You may have noticed these posts have gotten a bit sporadic lately.Â I’m not busier than before, but my mornings have become much less predictable, which is when I do most of my writing. I should be getting back on track soon as I adapt to my new life.
R is for Robot – Cinefex blog takes a look at the history of robots on film, from early costumes and stop motion, to today’s marriage of motion-capture and CGI.
30 Days Until Halloween: The Home and Family Yard Design – Though we’re already halfway through October, it’s not too late to catch up with Dave Lowe’s Halloween project. Every year, he creates a massive outdoor Halloween display for the HallmarkÂ Channel’s Home and Family show, filled with dozens of handmade props.
They Donâ€™t Make Theatre Sets Like they Used To – MessyNessy talks about when shows used to have hundreds of props, and has pictures to prove it. I think we can still find contemporary examples of set designs with intricate detail and an antique’s store worth of dressing, although none of it comes close to the Hippodrome in the early twentieth century.
At a Brooklyn High School, Plenty of Drama Before the Curtain Goes Up – The New York Times takes a backstage look at theÂ Edward R. Murrow High School in Midwood, Brooklyn. They have an absurd amount of students in technical theatre classes working to put on shows with production values that rival many smaller regional theatres. I think my high school had one kid who did tech.
Jay Duckworth: Proptologist, Bear, Philosopher of the Hand – Stage Directions interviews Jay Duckworth, prop master at the Public Theater. While his prop creds are truly remarkable (including the pre-BroadwayÂ Hamilton), this interview focuses on what it means for Jay to be an out gay man working in technical theatre.
PeterÂ Jackson’sÂ MovieÂ PropÂ Collection – It turns out that Peter Jackson, maker of both awesome and horrible movies, has an overwhelmingly extensive collection of props, puppets, and practical effects from films throughout history. Tested and Adam Savage take a look at it in this large photo essay. There’s a video, too, if that’s more your speed.
Tested visits the Jim Henson Creature Shop and gives us this great sixteen minute video. What I love about the Creature Shop (other than how awesome their puppets are) is how Jim Henson started out with simple hand puppets in the mid-50s, and today the company is on the leading-edge of animatronic creature design.
If you love gettingÂ obsessive over the details on your paper props, check out the Passport Stamps and Visas group on Flickr. It’s chock full of interior pages of passports from around the world, as well as a few exterior covers as well.

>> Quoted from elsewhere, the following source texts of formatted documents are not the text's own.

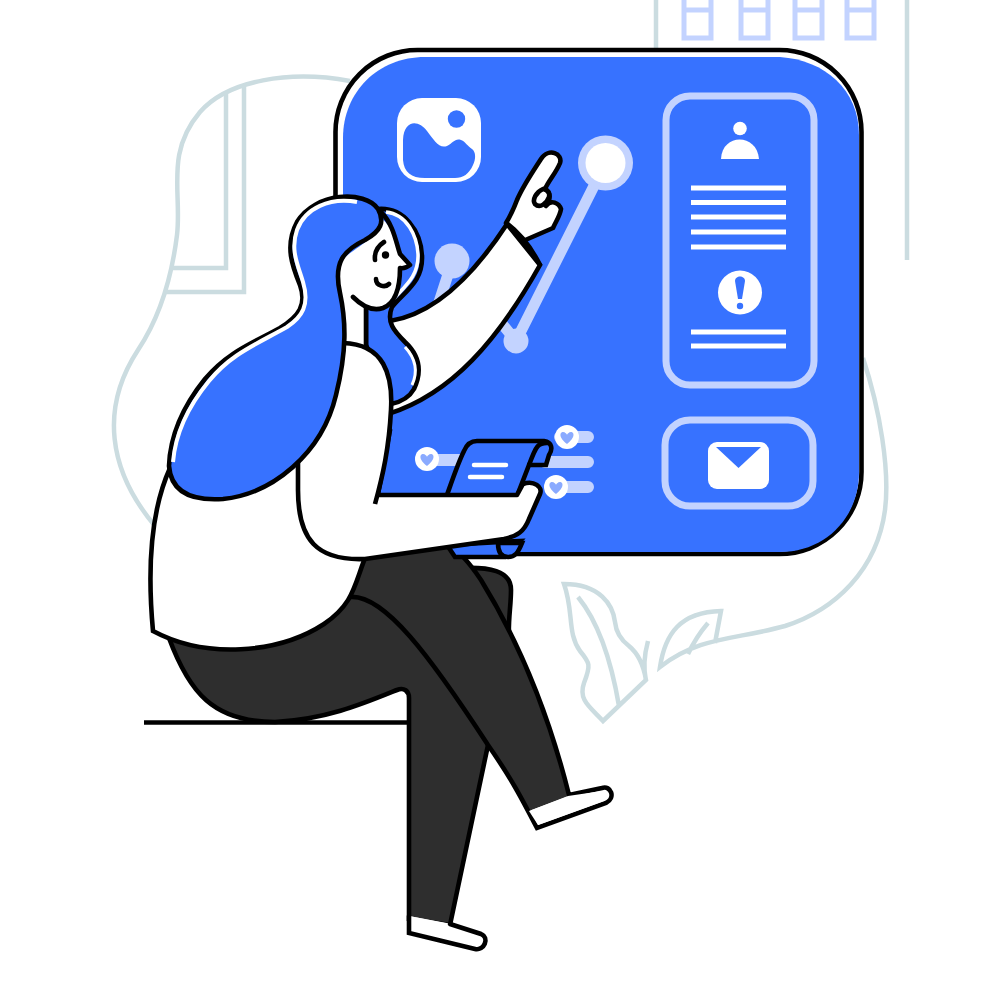
<!DOCTYPE html>
<html lang="en">
<head>
<meta charset="utf-8">
<title>Woman working with a dashboard</title>
<style>
:root{--blue:#3772ff;--pale:#c3d3ff;--mist:#cbdce0;--ink:#000;--trouser:#2e2e2e;--paper:#fff}
html,body{margin:0;background:var(--paper);overflow:hidden}
svg{display:block;width:1000px;height:1000px}
.mist{fill:none;stroke:var(--mist);stroke-width:4.5}
.window{fill:none;stroke:var(--pale);stroke-width:5}
.ink{stroke:var(--ink);stroke-width:4.6;stroke-linejoin:miter}
.none{fill:none}
.white{fill:var(--paper)}
.blue{fill:var(--blue)}
.pale{fill:var(--pale)}
.dark{fill:var(--trouser)}
.frame{fill:none;stroke:var(--pale);stroke-width:7}
.link{fill:none;stroke:var(--pale);stroke-width:11}
.rule{stroke:var(--paper);stroke-width:5}
.bar{stroke:var(--pale);stroke-width:12;stroke-linecap:round}
.round{stroke-linecap:round;stroke-linejoin:round}
</style>
</head>
<body>
<svg viewBox="0 0 1000 1000" role="img" aria-label="Seated woman with long blue hair pointing at a dashboard and holding a document">
<defs>
<g id="window" class="window"><path d="M2 -6V38H29V-6M2 10H29"/></g>
<g id="like"><circle class="white" r="12"/><path class="pale" style="fill:#8aaaff" d="M0 7C-9 0-7-5-4-5C-2-5 0-3 0-2C0-3 2-5 4-5C7-5 9 0 0 7Z"/></g>
</defs>

<g id="backdrop">
<path class="mist" d="M656 0V60M907 0V260"/>
<use href="#window" x="682"/><use href="#window" x="739"/><use href="#window" x="793"/><use href="#window" x="845"/>
<path class="mist" d="M350 81C290 70 228 80 200 112C165 153 182 193 177 235C171 283 158 320 138 350C100 408 108 470 155 526"/>
<path class="mist" d="M226 94V268H173M244 86V292H166"/>
<path class="mist" d="M863 358C880 410 890 470 885 510C877 570 835 610 785 626C735 640 700 636 660 667C665 634 680 612 721 611L715 643M688 654Q696 637 708 623"/>
<path class="mist" d="M564 584C600 584 613 605 615 622C616 632 621 640 629 646C640 655 644 668 646 680L603 721C590 707 578 700 584 683C591 665 590 663 580 651C567 633 574 612 564 584ZM578 597C600 624 612 665 619 706M648 641Q642 663 646 681"/>
</g>

<g id="board">
<rect class="white ink" x="335.500" y="50" width="526" height="504" rx="82"/>
<path class="blue" d="M425 57H780C825 60 859 90 859 135V472C859 518 825 552 780 552H420C375 552 343 515 343 472V138C343 92 378 57 425 57Z"/>
</g>

<g id="image-icon">
<rect class="white" x="397" y="98" width="84" height="84" rx="25"/>
<circle class="blue" cx="456.500" cy="119" r="8.700"/>
<path class="blue" d="M403 140C404 119 419 120 427 131C434 140 439 149 447 146C453 143 455 138 461 140C466 142 467 146 472 149C476 152 476 159 473 165C469 174 463 178 455 178H425C411 178 404 172 403 160Z"/>
</g>

<g id="trend">
<path class="link" d="M452 262L430 330M605 164L516 341L470 285"/>
<circle class="pale" cx="452" cy="261" r="17.500"/>
<circle class="pale" cx="516" cy="341" r="12.500"/>
<circle class="pale" cx="605.500" cy="163" r="27.500"/>
<circle class="white" cx="605.500" cy="163" r="20"/>
</g>

<g id="profile-panel">
<rect class="frame" x="666" y="96" width="148" height="289" rx="24"/>
<circle class="white" cx="740" cy="128.500" r="6.800"/>
<path class="white" d="M721 159C722 133 757 133 759 159Z"/>
<path class="rule" d="M691 188H786M691 202.500H786M691 217H786M691 232H786M691 247H786M691 332H786M691 346H786"/>
<circle class="white" cx="740" cy="292.500" r="22"/>
<path class="blue" d="M735 281C735 275 745 275 745 281L742 299H738Z"/>
<circle class="blue" cx="740" cy="306" r="3.200"/>
</g>

<g id="mail-panel">
<rect class="frame" x="665" y="420" width="148" height="86" rx="25"/>
<rect class="white" x="708" y="442" width="61" height="47" rx="9"/>
<path class="blue" d="M716 447H761L738.500 468Z"/>
</g>

<g id="likes">
<path class="bar" d="M427 460H460M560 437H588M545 462H588M556 487H588"/>
<use href="#like" x="427" y="459"/><use href="#like" x="567" y="437"/><use href="#like" x="556" y="487"/>
</g>

<g id="pointing-arm">
<path class="white ink" d="M390 321C435 314 473 276 507 224L540 265C498 340 452 394 388 414Z"/>
<path class="white ink" style="stroke-linejoin:round" d="M506 223C511 215 514 208 517 200C523 186 532 173 541 159C549 147 563 154 560 163C556 173 549 180 545 189C551 192 551 199 546 206C551 199 559 203 561 209C560 216 556 221 553 228L523 241Z"/>
<path class="ink none round" d="M543 189C536 192 532 200 535 204C540 209 547 203 549 197C550 193 548 190 543 189"/>
<path class="ink none" d="M505 222C520 233 531 247 540 265"/>
</g>

<g id="back-hair">
<path class="blue ink" d="M378 209C404 207 421 231 422 256C423 282 405 291 392 307C386 322 394 331 405 342C420 356 422 372 414 389C409 398 401 402 391 404L366 345V300Z"/>
<path class="none" stroke="#fff" stroke-width="3.500" d="M386 212C407 214 417 236 418 254C419 278 402 288 391 302"/>
<path class="none" stroke="#fff" stroke-width="3" d="M405 347C416 359 418 372 412 385"/>
</g>

<g id="neck-and-face">
<path class="white" d="M340 275L344 345L366 350V306Z"/>
<path class="ink none" d="M366 306V350"/>
<path class="white" d="M381 218C393 227 397 242 399 251L410 265L400 270C399 288 395 303 382 308C370 311 359 303 352 296L337 275C336 250 376 248 381 218Z"/>
<path class="ink none round" d="M381 212C394 225 396 243 400 254L410 265Q405 269 400 268C400 286 396 303 383 308C371 312 360 304 353 297"/>
<path class="ink none round" d="M375 260C374 251 378 246 384 242M376 279C376 286 385 288 389 284"/>
<circle cx="385.500" cy="255" r="3.700"/>
</g>

<g id="knee">
<path class="dark ink" d="M462 568C488 567 511 570 511 590C511 606 508 620 509 638L480 600Z"/>
</g>

<g id="bench-and-legs">
<path class="ink none" d="M144 722.500H409"/>
<path class="dark ink" d="M169 638C189 692 213 722 275 722C325 720 365 703 397 690C404 687 409 691 409 698V919L450 925L488 745L440 590L340 580Z"/>
<path class="white" d="M409 916L452 924L480 936V949L409 933Z"/>
<path class="ink white round" style="stroke-linejoin:miter" d="M409 916V933L475 949C484 951 490 938 481 934L450 924"/>
<path class="dark" d="M352 597C382 590 430 656 488 745C508 774 520 792 529 811L569 796C548 711 518 640 481 580C471 565 460 551 448 545L362 555Z"/>
<path class="ink none" d="M350 597C384 594 430 656 488 745C511 778 521 797 537 828L606 803C616 798 611 785 602 788L569 795C548 711 518 640 481 580C471 565 460 551 448 545"/>
<path class="white" d="M529 811L568 796L602 791Q611 796 604 801L538 825Z"/>
</g>

<g id="torso">
<path class="white ink" d="M170 468C151 510 147 566 153 631C205 659 278 654 324 624C355 603 354 584 367 553L390 430L345 345Z"/>
</g>

<g id="document">
<path class="blue ink" d="M447 495C453 478 458 463 464 451Q468 441 477 441H544C552 442 553 449 549 455L546 465H529L517 496Z"/>
<path class="ink none" d="M549 443C538 442 536 446 529 465"/>
<path d="M474 465H506M470 477H502" stroke="#fff" stroke-width="4.500" stroke-linecap="round"/>
<path class="blue ink" d="M447 545L455 557H505L520 541Z"/>
<path class="blue ink" d="M498 543H522C518 553 515 557 508 557C500 557 498 551 498 543Z"/>
</g>

<g id="front-arm">
<path class="white" d="M345 343C384 344 393 375 391 410C389 448 383 475 377 495H517L524 483C535 480 543 487 540 494L529 519C524 532 517 536 504 539L365 559C317 561 298 540 298 490V460Z"/>
<path class="ink none round" style="stroke-linecap:butt" d="M343 343C384 344 393 375 391 410C389 448 383 475 375 504M378 495H517L523 484C534 480 543 487 540 494L529 519C524 532 517 536 504 539L365 559C317 561 298 540 298 490V460"/>
</g>

<g id="front-hair">
<path class="blue ink" d="M378 209C365 190 315 192 297 222C284 246 293 268 300 285C307 305 299 316 280 328C251 344 228 352 205 379C180 410 170 440 169 466C171 493 193 501 223 499C272 494 322 454 336 395C347 351 346 321 340 293C333 262 344 250 365 240C381 231 385 222 378 209Z"/>
<path class="none" stroke="#fff" stroke-width="4" d="M357 202C330 197 305 208 297 230C290 250 298 265 303 282C310 305 302 317 287 327C255 345 231 354 209 381C186 409 175 438 173 462"/>
</g>
</svg>
</body>
</html>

If you’ve ever wandered over to Dave Lowe’s blog, you may have noticed he’s a bit into Halloween. He has already began building props and decorations for his house this year.Â I got a kick out of this ghostly gravestone made of foam core and spray foam. Be sure to check his blog regularly for many more projects leading up to the big day.
Lewis Baumstark, Jr. made a fake crowbar out of a piece of PVC pipe and wrote an Instructable showing how he didÂ it. It looks so devilishly simple and quick, especially if you don’t have the time or money to mold and cast one.

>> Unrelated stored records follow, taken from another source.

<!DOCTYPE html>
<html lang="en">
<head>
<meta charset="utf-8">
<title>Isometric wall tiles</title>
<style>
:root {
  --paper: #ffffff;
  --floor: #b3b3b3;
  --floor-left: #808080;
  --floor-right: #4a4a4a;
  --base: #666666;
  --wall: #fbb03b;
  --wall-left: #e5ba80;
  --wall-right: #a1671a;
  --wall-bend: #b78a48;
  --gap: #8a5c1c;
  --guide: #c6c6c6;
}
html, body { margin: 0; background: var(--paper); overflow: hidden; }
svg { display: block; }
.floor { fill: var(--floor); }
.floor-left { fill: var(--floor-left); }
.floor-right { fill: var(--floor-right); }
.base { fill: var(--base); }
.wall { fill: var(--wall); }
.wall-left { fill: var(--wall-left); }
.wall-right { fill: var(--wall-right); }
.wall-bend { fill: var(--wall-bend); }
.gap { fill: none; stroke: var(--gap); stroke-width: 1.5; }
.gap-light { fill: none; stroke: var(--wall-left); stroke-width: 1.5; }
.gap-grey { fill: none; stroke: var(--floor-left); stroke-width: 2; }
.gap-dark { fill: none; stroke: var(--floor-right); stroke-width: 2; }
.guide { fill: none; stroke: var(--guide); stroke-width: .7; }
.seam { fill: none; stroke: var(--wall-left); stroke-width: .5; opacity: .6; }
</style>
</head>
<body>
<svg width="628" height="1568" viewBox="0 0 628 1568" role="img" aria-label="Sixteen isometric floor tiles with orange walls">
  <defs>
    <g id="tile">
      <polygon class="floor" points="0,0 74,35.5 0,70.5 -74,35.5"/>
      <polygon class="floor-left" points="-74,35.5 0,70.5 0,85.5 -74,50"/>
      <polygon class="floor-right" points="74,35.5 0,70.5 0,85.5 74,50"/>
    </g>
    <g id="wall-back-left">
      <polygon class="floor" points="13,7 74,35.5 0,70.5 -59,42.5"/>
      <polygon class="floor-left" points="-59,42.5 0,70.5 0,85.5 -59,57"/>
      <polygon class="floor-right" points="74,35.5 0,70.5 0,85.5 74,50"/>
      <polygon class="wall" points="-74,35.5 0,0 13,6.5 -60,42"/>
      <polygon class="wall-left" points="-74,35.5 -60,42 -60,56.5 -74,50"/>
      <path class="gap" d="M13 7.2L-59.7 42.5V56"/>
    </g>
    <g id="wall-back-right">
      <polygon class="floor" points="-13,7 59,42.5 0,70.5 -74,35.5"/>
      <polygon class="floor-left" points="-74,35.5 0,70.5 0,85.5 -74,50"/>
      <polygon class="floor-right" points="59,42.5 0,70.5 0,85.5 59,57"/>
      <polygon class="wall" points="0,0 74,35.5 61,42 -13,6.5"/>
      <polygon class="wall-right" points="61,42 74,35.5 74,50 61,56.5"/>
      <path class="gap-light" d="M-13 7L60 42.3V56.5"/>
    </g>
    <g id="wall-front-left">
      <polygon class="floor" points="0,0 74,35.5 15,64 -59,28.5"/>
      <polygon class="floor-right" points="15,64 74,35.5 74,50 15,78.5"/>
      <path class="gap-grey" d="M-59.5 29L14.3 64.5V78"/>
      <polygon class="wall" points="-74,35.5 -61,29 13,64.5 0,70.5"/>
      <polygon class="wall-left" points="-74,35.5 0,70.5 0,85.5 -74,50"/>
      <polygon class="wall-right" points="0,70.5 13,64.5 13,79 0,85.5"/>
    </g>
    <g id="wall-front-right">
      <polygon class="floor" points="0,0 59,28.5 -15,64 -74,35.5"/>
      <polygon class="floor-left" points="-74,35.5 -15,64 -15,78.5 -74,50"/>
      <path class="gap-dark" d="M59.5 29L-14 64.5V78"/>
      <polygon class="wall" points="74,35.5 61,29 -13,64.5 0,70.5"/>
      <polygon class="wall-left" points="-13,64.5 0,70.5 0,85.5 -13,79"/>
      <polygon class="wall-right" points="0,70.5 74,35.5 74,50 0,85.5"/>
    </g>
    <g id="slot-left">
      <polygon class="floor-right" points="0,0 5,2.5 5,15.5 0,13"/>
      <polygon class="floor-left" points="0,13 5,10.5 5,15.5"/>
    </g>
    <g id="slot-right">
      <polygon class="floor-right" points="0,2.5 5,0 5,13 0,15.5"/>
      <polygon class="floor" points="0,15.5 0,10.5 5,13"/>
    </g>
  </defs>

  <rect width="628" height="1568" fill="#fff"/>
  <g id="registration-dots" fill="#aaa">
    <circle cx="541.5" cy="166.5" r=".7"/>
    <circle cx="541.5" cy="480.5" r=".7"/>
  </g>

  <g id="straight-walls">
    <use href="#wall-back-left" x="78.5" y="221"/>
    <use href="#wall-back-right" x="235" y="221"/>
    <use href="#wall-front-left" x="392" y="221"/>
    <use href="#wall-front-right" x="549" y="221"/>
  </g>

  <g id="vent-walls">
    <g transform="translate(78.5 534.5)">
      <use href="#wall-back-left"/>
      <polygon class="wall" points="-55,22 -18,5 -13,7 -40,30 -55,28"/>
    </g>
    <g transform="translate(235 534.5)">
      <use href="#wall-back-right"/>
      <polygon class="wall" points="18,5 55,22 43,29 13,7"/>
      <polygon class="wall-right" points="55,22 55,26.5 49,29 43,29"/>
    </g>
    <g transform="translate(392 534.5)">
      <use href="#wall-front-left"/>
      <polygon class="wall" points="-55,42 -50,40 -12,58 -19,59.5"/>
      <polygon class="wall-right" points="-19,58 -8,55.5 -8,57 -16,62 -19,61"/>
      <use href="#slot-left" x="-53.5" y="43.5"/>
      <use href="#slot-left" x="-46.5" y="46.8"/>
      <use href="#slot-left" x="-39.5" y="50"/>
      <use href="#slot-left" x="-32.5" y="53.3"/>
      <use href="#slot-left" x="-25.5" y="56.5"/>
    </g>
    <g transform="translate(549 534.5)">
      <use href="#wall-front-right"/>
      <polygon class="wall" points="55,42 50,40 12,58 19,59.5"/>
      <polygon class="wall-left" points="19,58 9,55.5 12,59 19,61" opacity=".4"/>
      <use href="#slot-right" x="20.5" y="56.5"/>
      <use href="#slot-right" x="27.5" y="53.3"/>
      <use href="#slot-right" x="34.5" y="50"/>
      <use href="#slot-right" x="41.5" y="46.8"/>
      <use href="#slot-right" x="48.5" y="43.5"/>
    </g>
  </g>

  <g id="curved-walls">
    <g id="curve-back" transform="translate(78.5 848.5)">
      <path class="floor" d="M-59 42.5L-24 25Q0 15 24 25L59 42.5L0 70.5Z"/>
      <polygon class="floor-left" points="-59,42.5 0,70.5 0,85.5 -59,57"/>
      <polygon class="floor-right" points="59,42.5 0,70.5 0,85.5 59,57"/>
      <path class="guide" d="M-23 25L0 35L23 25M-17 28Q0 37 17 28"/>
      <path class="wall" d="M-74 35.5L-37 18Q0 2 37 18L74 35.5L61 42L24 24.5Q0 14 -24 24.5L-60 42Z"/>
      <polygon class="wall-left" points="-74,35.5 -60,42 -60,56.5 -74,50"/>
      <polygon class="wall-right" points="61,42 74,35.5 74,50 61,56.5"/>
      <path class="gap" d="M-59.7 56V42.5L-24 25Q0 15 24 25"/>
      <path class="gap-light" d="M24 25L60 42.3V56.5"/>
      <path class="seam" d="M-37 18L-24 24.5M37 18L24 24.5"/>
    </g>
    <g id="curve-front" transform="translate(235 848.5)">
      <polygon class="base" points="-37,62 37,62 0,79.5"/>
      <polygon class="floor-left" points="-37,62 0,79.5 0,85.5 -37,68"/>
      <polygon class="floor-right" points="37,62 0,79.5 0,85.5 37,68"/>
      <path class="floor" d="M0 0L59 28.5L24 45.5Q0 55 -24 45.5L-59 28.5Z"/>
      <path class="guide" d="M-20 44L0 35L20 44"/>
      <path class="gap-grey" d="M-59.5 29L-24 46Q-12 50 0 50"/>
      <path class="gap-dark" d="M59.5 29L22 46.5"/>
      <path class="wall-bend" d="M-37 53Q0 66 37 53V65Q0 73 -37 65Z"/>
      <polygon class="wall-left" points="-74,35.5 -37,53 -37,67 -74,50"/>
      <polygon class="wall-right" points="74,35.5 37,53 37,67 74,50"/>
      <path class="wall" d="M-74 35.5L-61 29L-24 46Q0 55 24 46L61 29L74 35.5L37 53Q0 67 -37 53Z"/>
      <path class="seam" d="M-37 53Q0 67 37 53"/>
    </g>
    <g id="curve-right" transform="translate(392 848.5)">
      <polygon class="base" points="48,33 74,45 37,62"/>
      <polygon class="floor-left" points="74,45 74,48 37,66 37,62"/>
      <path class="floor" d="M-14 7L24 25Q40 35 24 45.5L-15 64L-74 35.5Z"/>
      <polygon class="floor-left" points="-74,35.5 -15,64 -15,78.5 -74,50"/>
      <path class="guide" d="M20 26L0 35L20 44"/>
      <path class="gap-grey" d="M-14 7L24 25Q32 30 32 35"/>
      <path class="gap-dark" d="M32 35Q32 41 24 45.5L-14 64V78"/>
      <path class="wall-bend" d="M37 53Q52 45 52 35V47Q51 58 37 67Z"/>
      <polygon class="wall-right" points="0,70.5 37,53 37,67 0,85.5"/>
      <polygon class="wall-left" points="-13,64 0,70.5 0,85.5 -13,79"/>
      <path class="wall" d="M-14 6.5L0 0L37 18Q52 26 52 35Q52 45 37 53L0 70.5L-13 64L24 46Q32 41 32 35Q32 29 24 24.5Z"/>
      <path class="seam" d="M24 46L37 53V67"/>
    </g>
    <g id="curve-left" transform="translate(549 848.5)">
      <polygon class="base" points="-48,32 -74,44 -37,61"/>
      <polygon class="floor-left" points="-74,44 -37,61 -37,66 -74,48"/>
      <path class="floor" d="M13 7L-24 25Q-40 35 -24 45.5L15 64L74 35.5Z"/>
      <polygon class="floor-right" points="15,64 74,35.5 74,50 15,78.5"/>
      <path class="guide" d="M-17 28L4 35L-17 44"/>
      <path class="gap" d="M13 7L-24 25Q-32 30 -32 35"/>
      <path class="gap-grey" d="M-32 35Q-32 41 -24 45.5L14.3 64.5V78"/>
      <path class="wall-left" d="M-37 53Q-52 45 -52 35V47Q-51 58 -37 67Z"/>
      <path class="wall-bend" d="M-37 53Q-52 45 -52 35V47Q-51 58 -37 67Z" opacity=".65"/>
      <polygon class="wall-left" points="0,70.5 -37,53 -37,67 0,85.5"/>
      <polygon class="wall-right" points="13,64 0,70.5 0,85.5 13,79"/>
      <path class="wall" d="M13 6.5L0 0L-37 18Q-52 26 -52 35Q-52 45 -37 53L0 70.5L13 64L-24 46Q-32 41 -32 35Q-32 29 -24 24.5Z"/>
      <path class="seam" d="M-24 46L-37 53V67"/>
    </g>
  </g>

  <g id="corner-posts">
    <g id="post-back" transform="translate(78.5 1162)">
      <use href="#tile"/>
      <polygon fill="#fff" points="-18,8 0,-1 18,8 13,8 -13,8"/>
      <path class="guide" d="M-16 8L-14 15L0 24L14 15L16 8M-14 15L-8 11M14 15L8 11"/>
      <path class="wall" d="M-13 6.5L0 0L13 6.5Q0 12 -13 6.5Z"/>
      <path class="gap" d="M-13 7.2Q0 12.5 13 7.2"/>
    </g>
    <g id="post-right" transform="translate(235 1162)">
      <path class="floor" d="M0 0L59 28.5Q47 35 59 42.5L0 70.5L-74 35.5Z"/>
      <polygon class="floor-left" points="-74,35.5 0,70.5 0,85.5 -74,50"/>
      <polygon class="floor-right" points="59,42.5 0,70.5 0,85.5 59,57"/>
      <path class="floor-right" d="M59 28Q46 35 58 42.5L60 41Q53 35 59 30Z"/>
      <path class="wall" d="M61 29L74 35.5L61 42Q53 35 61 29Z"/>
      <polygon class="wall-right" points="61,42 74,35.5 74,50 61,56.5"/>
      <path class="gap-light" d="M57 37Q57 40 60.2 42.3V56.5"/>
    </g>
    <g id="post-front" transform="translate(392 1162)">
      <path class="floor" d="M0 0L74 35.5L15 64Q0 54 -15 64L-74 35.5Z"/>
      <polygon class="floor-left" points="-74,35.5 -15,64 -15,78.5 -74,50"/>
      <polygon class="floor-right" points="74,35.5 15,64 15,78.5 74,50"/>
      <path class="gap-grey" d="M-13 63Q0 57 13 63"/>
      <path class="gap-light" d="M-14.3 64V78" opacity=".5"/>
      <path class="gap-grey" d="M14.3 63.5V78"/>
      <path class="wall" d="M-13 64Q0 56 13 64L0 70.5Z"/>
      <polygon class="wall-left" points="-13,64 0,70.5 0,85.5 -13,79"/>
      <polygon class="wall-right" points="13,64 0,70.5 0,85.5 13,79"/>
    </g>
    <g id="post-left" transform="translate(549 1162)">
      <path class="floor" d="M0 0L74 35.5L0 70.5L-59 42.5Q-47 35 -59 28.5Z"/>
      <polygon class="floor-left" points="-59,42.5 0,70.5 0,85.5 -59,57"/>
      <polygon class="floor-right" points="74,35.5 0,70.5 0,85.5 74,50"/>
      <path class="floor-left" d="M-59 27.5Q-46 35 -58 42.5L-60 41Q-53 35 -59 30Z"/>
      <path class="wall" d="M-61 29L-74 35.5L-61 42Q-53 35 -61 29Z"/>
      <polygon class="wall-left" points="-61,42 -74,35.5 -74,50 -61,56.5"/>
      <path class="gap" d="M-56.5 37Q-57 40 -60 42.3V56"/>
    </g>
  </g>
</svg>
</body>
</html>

Chris Schwartz has scanned some drawings of English furniture styles throughout history and posted them on his blog. It’s a great aid for recognizing the style of pieces you find in the antique store, or for choosing furniture based on the period of the play you are doing. It’s also fun just to see how furniture has evolved in the last 800 years or so; a chest of drawers used to literally be just a chest.
So it’s the day after Halloween, but most of my links today are for Halloween-related props, because that’s what everyone has been writing about for the last couple of weeks. Luckily, us props people can use some good fake blood advice any day of the year.
First up is fellow SPAM member Deb Morgan, props master at the Lyric Opera in Kansas City, showing us how to make some fake edible blood and a blood bag. It’s a basic recipe that most of us know, but it’s great to watch how the different ingredients affect the final product.
Next is another SPAM member SeÃ¡n McArdle giving his local Fox News channel a show-and-tell of fantastic props he has built. Besides his own take on the blood bag, he’s got a really coolÂ non-pyrotechnic gunshot effect for a musket.
Ed Edmunds makes monsters and effects for haunted houses, and created the animatronic electric chair prop that essentially transformed these rides from cheesy diversions to high-tech affairs. Check out his interview in Esquire Magazine to learn more.